(8)Scattering at upperLv 4: GoodLv 4: GoodLv 4: Good
seal after toner
Supply
(9)Developing gapLv 4: GoodLv 4: GoodLv 4: Good
scattering after
toner supply
(10)Fogging afterLv 4: GoodLv 4: GoodLv 4: Good
toner supply

TABLE 9
ComparativeComparative
Example 1Example 2
(1)Flight behaviorLv 3: FairLv 4: Good
(2)Supply delayLv 4: GoodLv 4: Good
(3)Leakage during regulationLv 4: GoodLv 4: Good
(4)Scattering at upper sealLv 4: GoodLv 4: Good
(5)Developing gap scatteringLv 3: FairLv 3: Fair
(6)FoggingLv 2: PoorLv 2: Poor
(7)Leakage during regulation after tonerLv 4: GoodLv 4: Good
supply
(8)Scattering at upper seal after tonerLv 4: GoodLv 4: Good
Supply
(9)Developing gap scattering after tonerLv 2: PoorLv 3: Fair
supply
(10)Fogging after toner supplyLv 2: PoorLv 2: Poor

As is clear from Tables 8 and 9, the toners of the invention cause less developing gap scattering and fogging.
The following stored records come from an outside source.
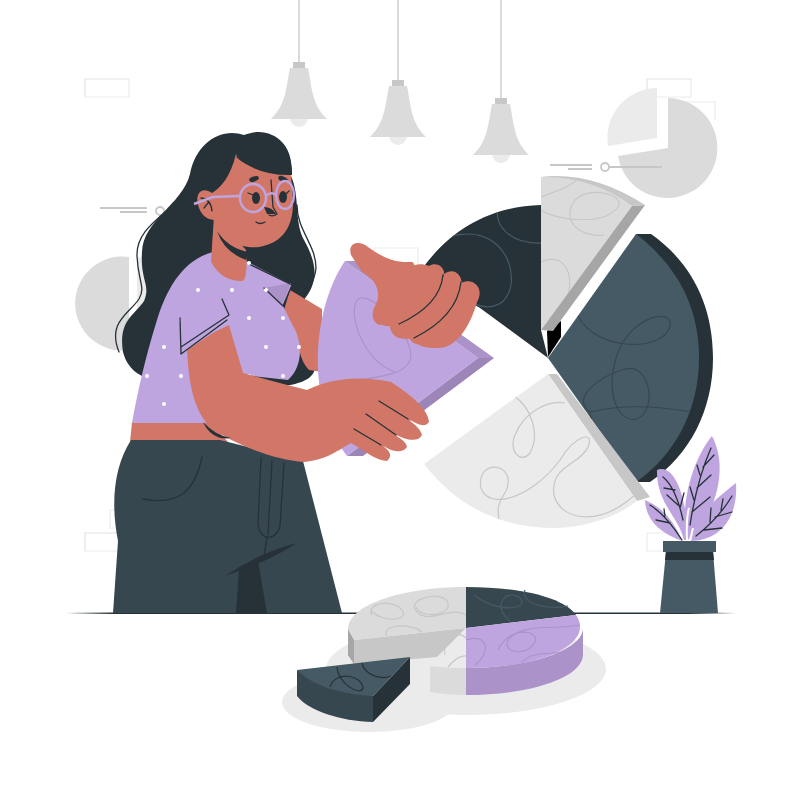
<!DOCTYPE html>
<html lang="en">
<head>
<meta charset="utf-8">
<title>Segment analysis illustration</title>
<style>
:root{--ink:#263238;--navy:#37474f;--slate:#455a64;--lilac:#bea5df;--lilac-side:#9c86b8;--lilac-rim:#ab93c9;--skin:#d27768;--mist:#ebebeb;--fog:#dbdbdb;--ash:#c7c7c7;--steel:#a6a6a6;--paper:#fff}
html,body{margin:0;background:var(--paper);overflow:hidden}
svg{display:block;width:800px;height:800px}
.ink{fill:var(--ink)}.navy{fill:var(--navy)}.slate{fill:var(--slate)}
.lilac{fill:var(--lilac)}.lilac-side{fill:var(--lilac-side)}.lilac-rim{fill:var(--lilac-rim)}
.skin{fill:var(--skin)}.mist{fill:var(--mist)}.fog{fill:var(--fog)}.ash{fill:var(--ash)}.steel{fill:var(--steel)}
.line{fill:none;stroke:var(--ink);stroke-width:1.3;stroke-linecap:round;stroke-linejoin:round}
.swirl{fill:none;stroke-width:1.2}
.on-dark{stroke:var(--slate)}.on-slate{stroke:var(--navy)}.on-grey{stroke:var(--ash)}.on-lilac{stroke:var(--lilac-rim)}
.frames{fill:none;stroke:var(--mist);stroke-width:1.2}
.marks{fill:none;stroke:var(--ash);stroke-width:1.8}
.glasses{fill:none;stroke:var(--lilac);stroke-width:2.4}
.dots{fill:var(--paper)}
</style>
</head>
<body>
<svg viewBox="0 0 800 800" role="img" aria-label="Woman placing a slice into a large pie chart">
<defs>
  <g id="lamp">
    <path class="fog" d="M-1-80H1V64H-1Z"/>
    <circle class="mist" cx="0" cy="118" r="9"/>
    <rect class="ash" x="-6" y="62" width="12" height="8"/>
    <path class="fog" d="M-9 68H9C13 88 13 105 28 119H-28C-13 105-13 88-9 68Z"/>
  </g>
  <clipPath id="dark-clip"><path d="M541 205C497 206 452 225 420 272L480 308L548 358L541 330Z"/></clipPath>
  <clipPath id="grey-clip"><path d="M541 177Q590 174 632 206L541 330Z"/></clipPath>
  <clipPath id="slate-clip"><path d="M548 358L636 234C680 268 699 310 699 358C699 410 675 455 636 482Z"/></clipPath>
  <clipPath id="light-clip"><path d="M548 374L424 464C460 510 505 528 555 528C587 527 615 518 637 501Z"/></clipPath>
  <linearGradient id="floor-fade"><stop offset="0" stop-color="#263238" stop-opacity="0"/><stop offset=".07" stop-color="#263238"/><stop offset=".93" stop-color="#263238"/><stop offset="1" stop-color="#263238" stop-opacity="0"/></linearGradient>
</defs>

<g id="wall">
  <path class="frames" d="M85 79H129V97H85ZM647 79H691V97H647ZM671 102H715V120M374 248H418V266H374ZM85 533H129V551H85ZM110 510H154V528H110ZM647 533H691V551H647Z"/>
  <path class="frames" stroke="#dbdbdb" d="M85 97V79H129M647 97V79H691M85 551V533H129"/>
  <use href="#lamp" x="299" y="0"/>
  <use href="#lamp" x="398" y="18"/>
  <use href="#lamp" x="501" y="36"/>
  <path class="mist" d="M657 138V88A50 50 0 0 0 608 146Z"/>
  <path class="fog" d="M668 148V98A50 50 0 1 1 618 156Z"/>
  <g class="marks"><path d="M550 165H592M568 169H592M609 167H662M100 208H147M120 212H147M160 215V245"/><circle cx="605" cy="167" r="4"/><circle cx="160" cy="211" r="4"/></g>
  <path class="fog" d="M129 257A47 47 0 1 0 129 350Z"/>
  <path class="mist" d="M137 257Q165 260 178 285L137 310Z"/>
</g>

<rect id="floor" x="66" y="612.5" width="670" height="1.5" fill="url(#floor-fade)"/>

<g id="large-pie">
  <path class="ink" d="M541 205C497 206 452 225 420 272L480 308L548 358L541 330Z"/>
  <path class="swirl on-dark" clip-path="url(#dark-clip)" d="M440 240C490 220 515 255 511 285C506 312 480 310 470 300M500 200C490 225 510 245 545 243"/>
  <path fill="#000" d="M547 331L561 321V337L548 357Z"/>
  <path class="fog" d="M541 177Q590 174 632 206L541 330Z"/>
  <path class="swirl on-grey" clip-path="url(#grey-clip)" d="M541 210C560 222 605 225 618 207C626 195 590 185 575 200C560 220 580 238 604 235M541 262C562 252 574 270 568 296M541 197C560 190 575 185 580 175"/>
  <path class="steel" d="M632 206L645 205L553 331L541 330Z"/>
  <path class="ash" d="M541 177Q592 171 645 205L632 206Q592 176 541 177Z"/>
  <path class="ink" d="M636 234H651C691 262 713 305 713 358C713 410 690 455 650 482H636L680 358Z"/>
  <path class="slate" d="M548 358L636 234C680 268 699 310 699 358C699 410 675 455 636 482Z"/>
  <path class="swirl on-slate" clip-path="url(#slate-clip)" d="M578 316C596 352 664 352 670 326C674 308 632 314 617 355C604 396 620 424 637 419C658 410 650 362 625 369C600 376 570 398 590 412C620 405 650 405 692 412M590 412C592 440 610 450 615 460"/>
  <path class="ash" d="M548 374H557L650 497L637 501Z"/>
  <path class="mist" d="M548 374L424 464C460 510 505 528 555 528C587 527 615 518 637 501Z"/>
  <path class="swirl on-grey" clip-path="url(#light-clip)" d="M514 396C532 408 540 435 530 453C520 465 508 450 515 435C525 410 550 400 565 403M502 530C490 495 510 500 508 478C503 460 476 465 481 488C488 510 530 500 560 460C575 435 595 430 588 447C580 465 550 465 554 495C560 520 600 530 640 490"/>
</g>

<g id="woman">
  <path class="ink" d="M244 135C222 127 196 142 190 174C182 205 143 220 142 252C140 280 151 285 144 301C135 315 118 320 123 352C128 372 145 380 160 380L285 386C310 382 320 374 313 355C292 330 296 309 306 297C320 278 315 260 304 240C294 222 300 195 291 176C296 145 271 124 244 135Z"/>
  <path class="line" d="M185 190C175 212 136 224 137 256C138 282 146 287 139 299C129 314 107 322 119 352M297 205C297 230 316 245 316 268C315 288 297 300 300 316"/>
  <path class="skin" d="M290 290L322 309V372L309 370Q299 360 298 338L284 310Z"/>
  <path class="skin" d="M132 422H210L228 442H130Z"/>
  <path class="navy" d="M131 440C115 465 110 500 118 541L113 613H342L303 461L220 440Z"/>
  <path class="ink" d="M239 570L258 561L267 613H236Z"/>
  <path class="line" stroke-width="2" d="M202 457C195 490 180 506 143 499M261 458L258 523C259 541 276 542 280 526L284 463M272 461L268 535M267 537L264 556"/>
  <path class="ink" d="M225 576Q258 553 297 543Q268 562 225 576Z"/>
  <path class="lilac" d="M213 252C183 260 167 288 157 320C145 358 137 395 132 423H210L232 374L288 380C303 367 303 342 293 326L283 306L292 285L246 261Z"/>
  <path class="lilac-rim" d="M264 288L291 283L282 305Z"/>
  <path class="line" d="M249 264L292 285L283 306L264 288"/>
  <g class="dots"><circle cx="198" cy="290" r="2"/><circle cx="232" cy="290" r="2"/><circle cx="249" cy="263" r="2"/><circle cx="266" cy="290" r="2"/><circle cx="249" cy="318" r="2"/><circle cx="283" cy="318" r="2"/><circle cx="266" cy="347" r="2"/><circle cx="299" cy="347" r="2"/><circle cx="164" cy="347" r="2"/><circle cx="147" cy="376" r="2"/><circle cx="181" cy="376" r="2"/><circle cx="164" cy="404" r="2"/><circle cx="283" cy="376" r="2"/><circle cx="249" cy="376" r="2"/><circle cx="181" cy="320" r="2"/><circle cx="215" cy="320" r="2"/></g>
  <g id="head">
    <path class="skin" d="M214 215L211 262Q222 282 243 281Q248 276 246 250Z"/>
    <path class="ink" d="M217 231Q228 248 248 252L246 260Q224 252 217 231Z"/>
    <path class="skin" d="M236 154C231 175 222 187 212 193C202 186 195 193 198 205Q202 219 214 220C219 240 240 249 259 247C284 243 293 225 293 203L291 174Q259 172 236 154Z"/>
    <path class="ink" d="M236 155Q255 176 292 175C293 148 270 132 245 140Z"/>
    <path class="line" d="M237 157Q248 167 270 171M201 198Q211 199 212 211M208 203L204 208M271 180L273 207L277 214Q273 217 269 215M256 222Q260 225 265 222"/>
    <path class="ink" d="M264 207Q272 207 276 214L267 214Z"/>
    <ellipse class="ink" cx="254" cy="179" rx="5" ry="2.5" transform="rotate(-18 254 179)"/>
    <ellipse class="ink" cx="283" cy="179" rx="5" ry="2.5" transform="rotate(22 283 179)"/>
    <ellipse class="ink" cx="256" cy="198" rx="4" ry="6"/>
    <ellipse class="ink" cx="283" cy="197" rx="4" ry="6"/>
    <path class="line" d="M253 195L248 193M286 194L289 191"/>
    <g class="glasses"><ellipse cx="253" cy="198" rx="13" ry="14"/><ellipse cx="285" cy="195" rx="9" ry="14"/><path d="M266 196Q271 191 276 195M240 196L213 197L194 204"/></g>
  </g>
</g>

<g id="held-slice">
  <path class="lilac-side" d="M478 358H494L363 456H347Z"/>
  <path class="lilac" d="M345 261C314 306 303 398 347 456L478 358Z"/>
  <path class="lilac-rim" d="M345 261H358L494 358H478Z"/>
  <path class="swirl on-lilac" d="M320 390C350 375 410 383 411 355C409 330 375 295 360 298C345 305 360 360 395 372"/>
</g>

<g id="upper-hand">
  <path class="skin" d="M351 255C347 242 360 240 368 247C382 257 394 263 411 262C417 261 414 274 409 285L381 325C374 325 369 315 376 304C382 291 375 279 362 272Z"/>
  <path class="skin" d="M399 277C409 265 418 262 429 266C437 261 445 268 444 274C454 267 462 275 461 283C473 277 483 287 477 301C472 317 462 334 453 341C444 350 431 345 430 341C419 350 405 340 411 334C401 342 386 333 391 322C377 328 369 317 376 306Z"/>
  <path class="ink" d="M444 273C441 294 428 309 410 319Q391 322 389 325Q400 311 413 307C430 297 438 290 444 273ZM461 281C459 305 446 321 431 331Q418 330 410 336Q418 324 431 320C448 309 455 298 461 281Z"/>
  <path class="skin" d="M422 268C440 260 448 272 441 284C435 302 419 316 404 323C388 331 370 325 376 306L401 276Z"/>
  <path class="skin" d="M442 278C455 264 468 280 459 294C452 317 430 332 416 337C400 343 386 334 393 323C414 319 435 302 442 278Z"/>
  <path class="skin" d="M460 286C474 276 485 289 477 302C469 330 455 348 438 348C421 349 410 342 418 335C440 328 456 307 460 286Z"/>
  <path class="line" stroke-width="2.8" d="M443 275C441 297 425 312 399 324M461 282C458 309 438 326 414 338"/>
</g>

<g id="lower-arm">
  <path class="skin" d="M187 345C188 380 193 417 217 432C245 449 278 460 304 462C327 460 340 449 351 443C364 450 374 460 387 461C395 454 386 448 380 444C392 452 402 454 407 447C406 441 399 438 394 434C406 440 418 443 422 435C420 427 411 422 406 418C416 423 424 429 429 422C428 407 405 391 391 382C366 377 337 376 307 390Q282 384 243 373L229 325Z"/>
  <path class="line" stroke-width="1.8" d="M379 401L408 419M366 414L396 435M354 429L381 445"/>
  <path class="ink" d="M203 422Q216 436 231 438Q212 441 203 422Z"/>
  <path class="lilac" d="M180 318L181 354L231 321L223 303Z"/>
  <path class="line" d="M180 318L181 354L227 320M181 347L229 315L222 299"/>
</g>

<g id="plant">
  <g class="lilac">
    <path d="M688 540C678 510 692 460 712 436C726 462 719 497 705 519Z"/>
    <path d="M684 540C679 517 656 503 657 470C674 463 688 497 687 540Z"/>
    <path d="M682 541Q646 528 645 500Q670 510 682 541Z"/>
    <path d="M691 541C696 514 717 498 736 483C738 512 725 540 691 541Z"/>
  </g>
  <path class="line" d="M690 525Q697 480 711 448M694 500L690 487M697 488L711 475M692 512L710 497M700 475L697 465M703 467L714 455M683 520Q676 488 663 477M678 505L667 495M680 508L684 493M675 490L664 488M682 540Q666 515 650 505M670 523L656 520M665 516L664 509M696 536Q719 518 732 496M710 522L711 508M715 517L732 512M704 530L722 528M721 510L723 499"/>
  <path d="M687 541Q686 518 689 508M690 541L693 528" fill="none" stroke="#fff" stroke-width="2"/>
  <path class="slate" d="M666 552H713L718 613H660Z"/>
  <path class="ink" d="M666 551H713L714 560H665Z"/>
  <rect class="slate" x="663" y="541" width="53" height="11"/>
</g>

<g id="small-pie">
  <ellipse class="mist" cx="466" cy="669" rx="140" ry="46"/>
  <ellipse class="mist" cx="369" cy="702" rx="87" ry="30"/>
  <path class="ash" d="M348 628L354 640L466 628L437 657L354 664L348 655Z"/>
  <path class="steel" d="M348 629L354 640V664L348 655Z"/>
  <path class="fog" d="M466 587C402 587 348 605 348 629L354 640L466 628Z"/>
  <path class="swirl on-grey" d="M371 611C385 624 410 620 402 610C390 597 365 605 372 615M416 607C421 620 455 615 447 601C438 590 405 600 417 612C430 625 450 605 466 615M387 636C380 625 410 622 422 632"/>
  <path class="navy" d="M466 587C520 587 563 597 576 615L466 628Z"/>
  <path class="swirl on-dark" d="M474 595C500 615 530 608 520 598C508 588 490 605 510 621M525 590C520 605 550 610 568 606"/>
  <path class="lilac-rim" d="M466 668C530 668 583 650 583 628V655C582 678 530 695 466 695Z"/>
  <path class="lilac" d="M466 628L576 615C595 642 546 668 466 668Z"/>
  <path class="swirl on-lilac" d="M466 640C490 632 490 655 475 665M498 650C510 625 540 630 535 642C525 660 495 650 512 636C530 623 555 630 580 625M522 663C530 650 555 655 560 652"/>
  <path class="fog" d="M430 666Q448 668 466 668V695Q447 695 430 692Z"/>
  <path class="mist" d="M466 628V668Q447 668 430 666Z"/>
  <path class="swirl on-grey" d="M445 655C442 640 456 628 466 638M448 667Q458 655 466 656"/>
  <path class="navy" d="M297 670V696C309 711 340 721 373 722V696Z"/>
  <path class="ink" d="M410 657V684L373 722V696Z"/>
  <path class="slate" d="M297 670L410 657L373 696C339 694 311 685 297 670Z"/>
  <path class="swirl" stroke="#263238" d="M337 667C338 683 360 697 363 688C362 675 335 670 330 687M362 663C365 676 382 680 391 676"/>
</g>
</svg>
</body>
</html>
Furthermore, the toners cause less developing gap scattering and fogging even after toner supply.

The invention can provide a toner, a method for forming an image, and an image forming apparatus that produces less dust and causes less developing gap scattering and fogging and also causes less developing gap scattering and fogging after toner supply.

The entire disclosure of Japanese Patent Application No.2009-096735, filed Apr. 13, 2009 is expressly incorporated by reference herein.